PROMPT>
Check each line of the records below and collect those holding "aspect".

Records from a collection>
####################

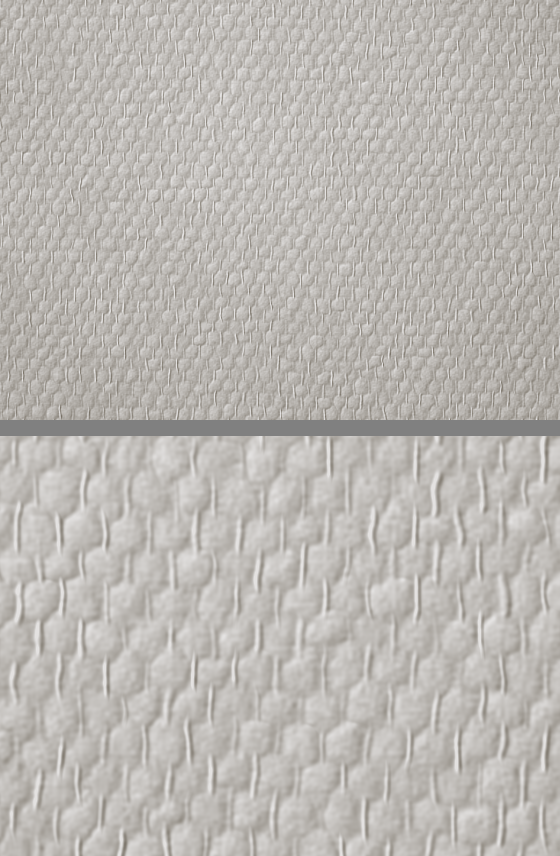
Top: the whole. Bottom: its middle third, enlarged.
Give the GLSL for this texture, as a Shadertoy shader.

```glsl
#define COLUMNS 76.0
#define ROWS 34.5
#define WANDER 0.5
#define RIB_WIDTH 0.07
#define RIB_HEIGHT 0.95
#define FIBRE 0.31
#define RELIEF 1.4
#define SEAM_BLEND 0.32
#define LIGHT_STEP 0.0018
#define LIGHT_DIR normalize(vec2(-0.75, 0.66))
#define SHADE_COLOR vec3(0.61, 0.59, 0.56)
#define LIT_COLOR vec3(0.82, 0.81, 0.80)

float hash(vec2 p) {
    return fract(sin(dot(p, vec2(127.1, 311.7))) * 43758.5453);
}

float noise(vec2 p) {
    vec2 i = floor(p), f = fract(p);
    f = f * f * (3.0 - 2.0 * f);
    return mix(mix(hash(i), hash(i + vec2(1, 0)), f.x),
               mix(hash(i + vec2(0, 1)), hash(i + vec2(1, 1)), f.x), f.y);
}

vec2 noise2(vec2 p) {
    return vec2(noise(p), noise(p + 31.4)) - 0.5;
}

// Softened maximum, so that neighbouring parts melt together
float blendMax(float a, float b) {
    float k = max(SEAM_BLEND - abs(a - b), 0.0) / SEAM_BLEND;
    return max(a, b) + 0.25 * SEAM_BLEND * k * k;
}

// Rounded weft pad, flattened and resized per repeat
float padHeight(vec2 f, vec2 id) {
    float size = hash(id + 3.7);
    f.y += 0.18 * (hash(id + 8.1) - 0.5);
    f.x += 0.06 * (hash(id + 5.9) - 0.5);
    vec2 radius = vec2(0.41 + 0.08 * size, 0.60 + 0.20 * hash(id));
    vec2 d = pow(abs(f) / radius, vec2(2.7, 2.3));
    return (0.65 + 0.50 * size) * pow(max(1.0 - d.x - d.y, 0.0), 0.95);
}

// Thin warp rib lying between two pads
float ribHeight(vec2 f, vec2 id) {
    float offset = 0.08 * (hash(id + 1.3) - 0.5);
    float lean = 0.05 * (hash(id + 6.2) - 0.5) * f.y;
    float width = RIB_WIDTH * (0.75 + 0.7 * hash(id + 2.4));
    float across = (f.x - offset - lean) / width;
    float along = 1.0 - smoothstep(0.45, 1.05, abs(f.y));
    return RIB_HEIGHT * (0.35 + 0.70 * hash(id + 9.5)) * along * exp(-across * across);
}

// Fine strands and paper grain
float fibreHeight(vec2 p) {
    vec2 slanted = mat2(0.8, 0.6, -0.6, 0.8) * p;
    return noise(slanted * vec2(60.0, 190.0)) + 0.6 * noise(p * vec2(210.0, 130.0))
         + 0.5 * noise(p * 290.0);
}

float weaveHeight(vec2 p, float aspect) {
    vec2 q = p * vec2(COLUMNS / aspect, ROWS);
    // Drifting threads, then uneven edges
    q += WANDER * noise2(p * 6.0) + 0.28 * noise2(q * 0.8 + 17.0);
    q += vec2(0.14, 0.32) * noise2(p * 85.0);
    float height = 0.0;
    // Neighbouring rows overlap, each shifted by one column
    for (int j = -1; j <= 1; j++) {
        float row = floor(q.y) + float(j);
        float u = 0.5 * (q.x + mod(row, 2.0));
        float y = q.y - row - 0.5;
        float pad = padHeight(vec2(fract(u) - 0.5, y), vec2(floor(u), row));
        float ribIndex = floor(u + 0.5);
        float rib = ribHeight(vec2(u - ribIndex, y), vec2(ribIndex, row));
        height = blendMax(height, blendMax(pad, rib));
    }
    return height + FIBRE * fibreHeight(p);
}

void mainImage(out vec4 fragColor, in vec2 fragCoord) {
    vec2 uv = fragCoord / iResolution.xy;
    float aspect = iResolution.x / iResolution.y;
    vec2 p = fragCoord / iResolution.y;

    // Raking light on the relief
    vec2 toLight = LIGHT_DIR * LIGHT_STEP;
    float nearSide = weaveHeight(p + toLight, aspect);
    float farSide = weaveHeight(p - toLight, aspect);
    float tone = 0.54 + RELIEF * (farSide - nearSide);
    tone += 0.28 * (0.5 * (nearSide + farSide) - 0.96);

    // Broad falloff from the upper middle
    tone += 0.26 - 0.58 * length((uv - vec2(0.43, 0.70)) * vec2(1.0, 0.9));
    tone += 0.10 * (noise(p * 4.0 + 11.0) - 0.5);

    fragColor = vec4(mix(SHADE_COLOR, LIT_COLOR, clamp(tone, -0.7, 1.35)), 1.0);
}
```
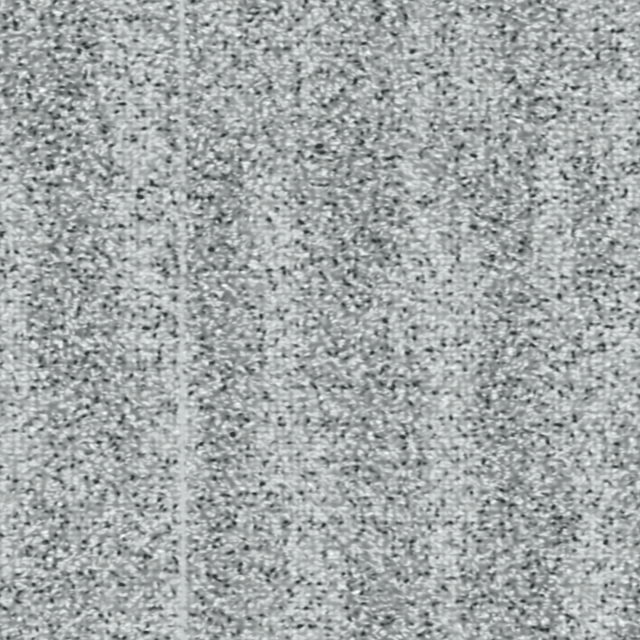
This texture is drawn by a Shadertoy shader. Its source:

```glsl
// Grey looped-pile carpet with soft vertical strips, dark pits and one pale seam.

const float TAU = 6.28318;
const vec3 DARK_YARN = vec3(0.31, 0.33, 0.33);
const vec3 MID_YARN = vec3(0.65, 0.672, 0.667);
const vec3 PALE_YARN = vec3(0.81, 0.832, 0.828);

vec3 hash3(vec2 p, float seed) {
    vec3 q = fract((p.xyx + seed * 17.0) * vec3(0.1031, 0.1030, 0.0973));
    q += dot(q, q.yxz + 33.33);
    return fract((q.xxy + q.yzz) * q.zyx);
}

mat2 rotate(float angle) {
    float c = cos(angle), s = sin(angle);
    return mat2(c, -s, s, c);
}

// Cellular sum of soft ellipses, one per cell.
// sharp: inverse radii; turn: mean angle and spread; heights: range, cut at zero.
float tufts(vec2 p, float jitter, vec2 sharp, vec2 turn, vec2 heights, float seed) {
    vec2 cell = floor(p);
    float sum = 0.0;
    for (int j = -1; j <= 1; j++) {
        for (int i = -1; i <= 1; i++) {
            vec2 id = cell + vec2(i, j);
            vec3 place = hash3(id, seed);
            vec3 style = hash3(id, seed + 5.0);
            vec2 centre = id + 0.5 + jitter * (place.xy - 0.5);
            float angle = turn.x + turn.y * (style.x - 0.5);
            vec2 q = rotate(angle) * (p - centre) * sharp;
            float height = max(mix(heights.x, heights.y, style.y), 0.0);
            sum += height * exp(-dot(q, q));
        }
    }
    return sum;
}

// Layered sines along the length of one strip.
float stripTone(float id, float y, float seed) {
    vec3 h = hash3(vec2(id, id * 3.0), seed);
    return 0.65 * sin(y * mix(3.0, 8.0, h.x) + TAU * h.y)
         + 0.35 * sin(y * 19.0 + TAU * h.z);
}

float strips(vec2 uv, float count, float seed) {
    float x = uv.x * count;
    float id = floor(x);
    return mix(stripTone(id, uv.y, seed), stripTone(id + 1.0, uv.y, seed),
               smoothstep(0.3, 0.7, fract(x)));
}

float softLine(float offset, float width) {
    float t = offset / width;
    return exp(-t * t);
}

vec3 yarnColor(float shade) {
    vec3 low = mix(DARK_YARN, MID_YARN, (shade - 0.32) / 0.34);
    vec3 high = mix(MID_YARN, PALE_YARN, (shade - 0.66) / 0.16);
    return shade < 0.66 ? low : high;
}

void mainImage(out vec4 fragColor, in vec2 fragCoord) {
    vec2 uv = fragCoord / iResolution.y;

    // Zones: 1 is pale, regular loops; 0 is grey, tangled pile
    float broad = cos(TAU * (uv.x - 0.22) / 0.24);
    float zone = 0.6 * strips(uv, 14.0, 1.0) + 0.4 * strips(uv, 34.0, 2.0) + 0.35 * broad;
    zone = smoothstep(-0.75, 0.75, zone);

    // Pile layers
    float lean = 0.6 * sin(9.0 * uv.y + 5.0 * uv.x);
    float loops = tufts(uv * vec2(88.0, 104.0), mix(0.8, 0.4, zone), vec2(2.2, 2.5),
                        vec2(lean, 1.6), vec2(0.5, 1.0), 3.0);
    float grain = tufts(uv * vec2(140.0, 185.0), 0.9, vec2(1.7, 2.6),
                        vec2(lean, 2.2), vec2(-0.5, 1.0), 4.0);
    float pits = tufts(uv * vec2(100.0, 112.0), 0.75, vec2(2.0, 3.1),
                       vec2(-lean, 2.4), vec2(-1.1, 1.0), 6.0);

    float shade = 0.655 + mix(-0.045, 0.045, zone);
    shade += 0.27 * (loops - 0.43);
    shade += mix(0.35, 0.24, zone) * (grain - 0.237);
    shade -= mix(0.44, 0.54, zone) * (pits - 0.12);

    // Pale seam and a faint cross row
    float seam = softLine(uv.x - 0.285 - 0.001 * sin(uv.y * 11.0), 0.005);
    shade = mix(shade, 0.84, seam * (0.7 + 0.15 * sin(uv.y * 7.0)));
    float crossRow = softLine(uv.y - 0.466, 0.003) * (1.0 - smoothstep(0.45, 0.55, uv.x));
    shade += 0.07 * crossRow;

    // Soft limit on the highlights
    shade = min(shade, 0.79 + 0.5 * (shade - 0.79));
    fragColor = vec4(yarnColor(max(shade, 0.2)), 1.0);
}
```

####################

COMPLETED EXERCISE>
float weaveHeight(vec2 p, float aspect) {
    vec2 q = p * vec2(COLUMNS / aspect, ROWS);
    float aspect = iResolution.x / iResolution.y;
    float nearSide = weaveHeight(p + toLight, aspect);
    float farSide = weaveHeight(p - toLight, aspect);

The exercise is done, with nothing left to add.